While some students watched the inauguration from home, a select few took the trip up to Washington D.C. to see the peaceful transition of power in person.
Lynsey Kraftick, a sophomore public relations major from London, drove to her grandfather’s place in nearby Crystal City with her family in hopes of seeing the man she voted for swear in as president.
“This was my first inauguration,” Lynsey said. “I voted for Trump and support Trump, but I also just wanted to witness history.”
Acclimated with D.C. and its difficult metro traffic, Kraftick said she had never seen the metro as crowded as it was that morning.
“It was awful—everything was completely backed up,” Kraftick said. “I have never seen so many people in my entire life.”
Kraftick said she waited in line at one of the many entrances to the inauguration from 9 a.m. to 11:15 a.m, before deciding her only chance at seeing the inauguration was to return home and watch on television.
“By the time the inauguration was about to start, I was still four or five blocks from where I could see,” Kraftick said. “So I booked it back to my apartment to have a chance to watch.”
While watching the inauguration, Kraftick said First Lady Melania Trump looked awe-inspiring with her now infamous Ralph Lauren dress.
“Melania looked just like Jackie Kennedy,” Kraftick said. “I think [Barack] Obama and Michelle were more familial and tried to dress and look more like us, but Melania looked like a person to look up to.”
One issue Kraftick said she did find with the inauguration: “It was very non-diverse.”
Almost everyone Kraftick said she saw at the inauguration was white, and she said a lot of it may have had to do with Trump’s message during his campaign.

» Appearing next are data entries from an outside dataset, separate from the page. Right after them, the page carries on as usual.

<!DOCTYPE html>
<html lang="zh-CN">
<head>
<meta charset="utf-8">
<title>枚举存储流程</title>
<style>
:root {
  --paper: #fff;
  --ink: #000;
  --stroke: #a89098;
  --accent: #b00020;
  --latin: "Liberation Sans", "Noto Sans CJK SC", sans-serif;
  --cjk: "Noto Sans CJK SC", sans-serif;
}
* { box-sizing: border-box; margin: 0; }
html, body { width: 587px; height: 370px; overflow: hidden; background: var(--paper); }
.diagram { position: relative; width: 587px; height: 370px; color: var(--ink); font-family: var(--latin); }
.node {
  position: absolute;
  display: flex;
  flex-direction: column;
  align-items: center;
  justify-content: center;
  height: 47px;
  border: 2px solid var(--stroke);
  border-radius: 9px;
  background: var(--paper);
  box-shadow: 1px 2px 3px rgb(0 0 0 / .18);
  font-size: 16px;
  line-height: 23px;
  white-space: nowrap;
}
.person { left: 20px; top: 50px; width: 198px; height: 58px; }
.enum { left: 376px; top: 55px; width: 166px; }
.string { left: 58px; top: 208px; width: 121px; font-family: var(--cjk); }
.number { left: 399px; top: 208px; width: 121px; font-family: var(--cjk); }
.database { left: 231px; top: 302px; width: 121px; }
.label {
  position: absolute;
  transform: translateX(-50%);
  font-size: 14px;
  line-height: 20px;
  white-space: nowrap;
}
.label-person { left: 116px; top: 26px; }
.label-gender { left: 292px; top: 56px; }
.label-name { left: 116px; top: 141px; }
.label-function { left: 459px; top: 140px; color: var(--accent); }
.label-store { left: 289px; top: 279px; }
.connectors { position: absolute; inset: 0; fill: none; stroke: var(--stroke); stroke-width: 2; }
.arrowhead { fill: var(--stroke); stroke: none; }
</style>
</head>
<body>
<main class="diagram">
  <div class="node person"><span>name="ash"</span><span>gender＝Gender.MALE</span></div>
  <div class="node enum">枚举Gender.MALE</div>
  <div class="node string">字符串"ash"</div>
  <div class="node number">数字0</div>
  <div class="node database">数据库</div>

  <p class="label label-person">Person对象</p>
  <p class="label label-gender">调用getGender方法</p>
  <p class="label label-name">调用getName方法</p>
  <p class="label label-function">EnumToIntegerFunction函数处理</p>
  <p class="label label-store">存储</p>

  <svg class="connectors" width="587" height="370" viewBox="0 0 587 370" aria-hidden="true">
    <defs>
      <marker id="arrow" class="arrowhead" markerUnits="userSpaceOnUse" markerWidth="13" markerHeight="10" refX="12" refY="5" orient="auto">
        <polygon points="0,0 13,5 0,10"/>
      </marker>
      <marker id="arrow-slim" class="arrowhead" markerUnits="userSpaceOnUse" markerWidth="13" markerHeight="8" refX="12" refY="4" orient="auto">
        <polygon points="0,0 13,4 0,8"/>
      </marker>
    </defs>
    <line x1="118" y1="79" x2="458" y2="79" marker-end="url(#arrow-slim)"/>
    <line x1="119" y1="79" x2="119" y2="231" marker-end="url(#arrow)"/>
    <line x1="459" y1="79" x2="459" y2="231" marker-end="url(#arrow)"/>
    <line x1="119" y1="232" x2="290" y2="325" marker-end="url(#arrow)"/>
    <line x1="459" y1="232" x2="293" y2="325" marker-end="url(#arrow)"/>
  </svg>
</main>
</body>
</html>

“I did see an equal amount of men and women there, but everyone was the same color,” Kraftick said.
The next day, Kraftick said she and her family went out of town in order to get away from the record-breaking Women’s March traffic downtown.
“There was no traffic on the road—and if you’ve ever been to D.C. you know how unusual that is,” Kraftick said.
While Kraftick said she respected the protester’s rights to free speech, she said she did think the march was over-the-top.
“That’s not how women are supposed to act,” Kraftick said. “I think they were just making it worse.”